How much sodium?
How much salt does brining add to the food? The amount is significant but not massive.
Geeky details first: I have seen some discussions guessing at mechanisms and amounts, nothing iron-clad. If the added water is similar in concentration to the brine, then an 8 oz serving of meat, which normally contains 120 mg of sodium, has an additional 0.09 tsp of salt, or 225 mg added by brining.
That's 350 mg for a half-pound of turkey meat. A slice of bread, an English muffin, or a pretzel rod has around 200 mg. The USDA recommended daily intake is 2400 mg and for low-sodium folks, 1500.
So it's significant but not greatly so, especially given that it's one of the two great eating holidays.
What about recipes that add sugar, herbs, cider, and juice to the brine?
Go ahead, if you want, but it doesn't work in wet brines.
I had this argument with a friend. Using flavors in the curry family of spices, he reported the brine flavors carried through to the finished product, but then we did a bit of surgery. The flavors were indeed present — but only at the surface. Sections of deeper meat had only salt. It makes sense — sodium and chlorine ions are tiny and as ions, have a transport mechanism. Herbs, sugar, and apple cider are much larger and lack the ionic action.
If you don't believe me, believe Serious Eats, Amazing Ribs, and Cook's Illustrated. Their results agree.
For those who disagree, there is no harm in it. If it makes you happy, flavor your brine. But you will get more oomph if you save the herbs for after the brine. Or, inject them if you want penetrating flavor.
Dry briners, go ahead and add herbs and sugars. It all sits on the meat until roasting so you can add them at any time.

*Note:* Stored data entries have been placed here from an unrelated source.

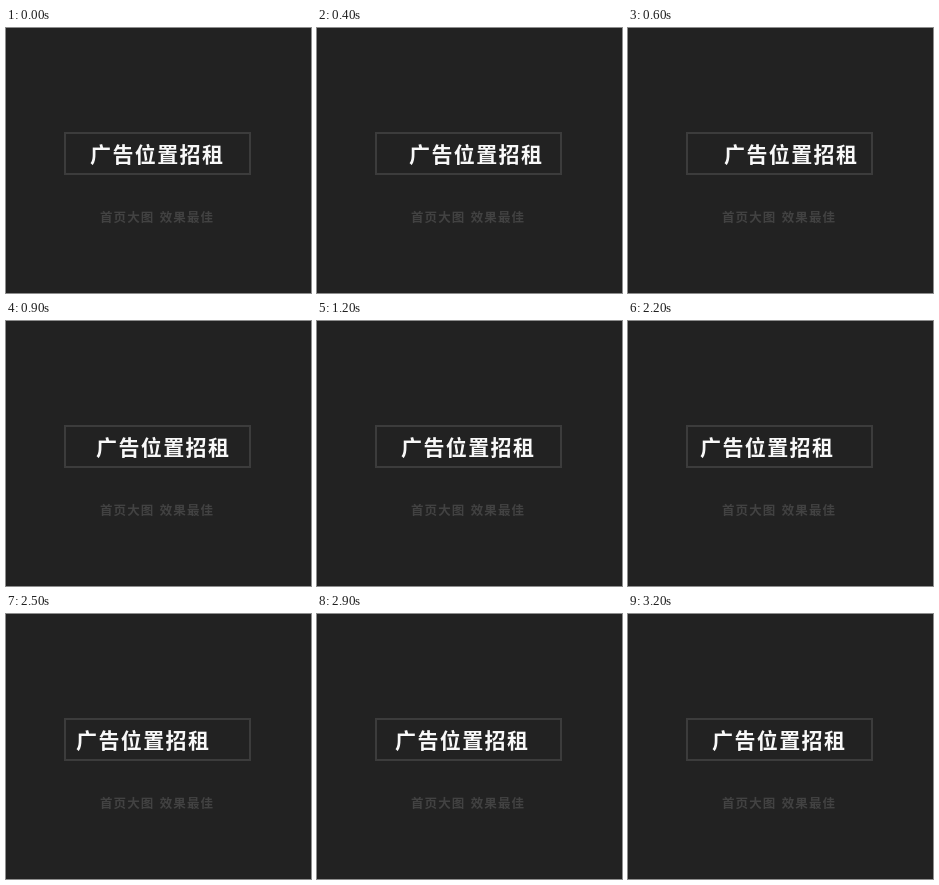
Recreate the animation shown at these times as an HTML page. Size 305 px wide and 265 px high, loop 3300 ms.

```html
<!DOCTYPE html>
<html lang="zh-CN">
<head>
<meta charset="utf-8">
<style>
  html, body { margin: 0; width: 100%; height: 100%; overflow: hidden; background: #222; }
  svg { display: block; }
  text { font-family: "Noto Sans CJK SC", "Noto Sans CJK", sans-serif; font-weight: 700; }
  #title { font-size: 21px; letter-spacing: 1.4px; fill: #f8f8f8; }
  #note { font-size: 12.5px; letter-spacing: 1.1px; word-spacing: 1.4px; fill: #424242; }
</style>
</head>
<body>
<svg width="305" height="265">
  <rect x="59" y="105" width="185" height="41" fill="none" stroke="#3c3c3c" stroke-width="2"/>
  <text id="title" x="84" y="134">广告位置招租</text>
  <text id="note" x="94" y="194">首页大图 效果最佳</text>
</svg>
<script>
  const title = document.getElementById('title');
  const STEP = 100, STEPS = 33;

  // Triangular swing: `peak` steps away from rest and back, starting at `start`
  const swing = (n, start, peak) => Math.max(0, peak - Math.abs(n - start - peak));

  function draw() {
    const n = Math.floor(performance.now() / STEP) % STEPS;
    const shift = 2 * (swing(n, 0, 6) - swing(n, 16, 8));
    title.setAttribute('x', 84 + shift);
    requestAnimationFrame(draw);
  }
  draw();
</script>
</body>
</html>
```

Ways to Cook Turkey
Someday I'll have tried them all:
My food blog, FeedMe, carries a blow-by-blow description of my turkeyheaded adventures.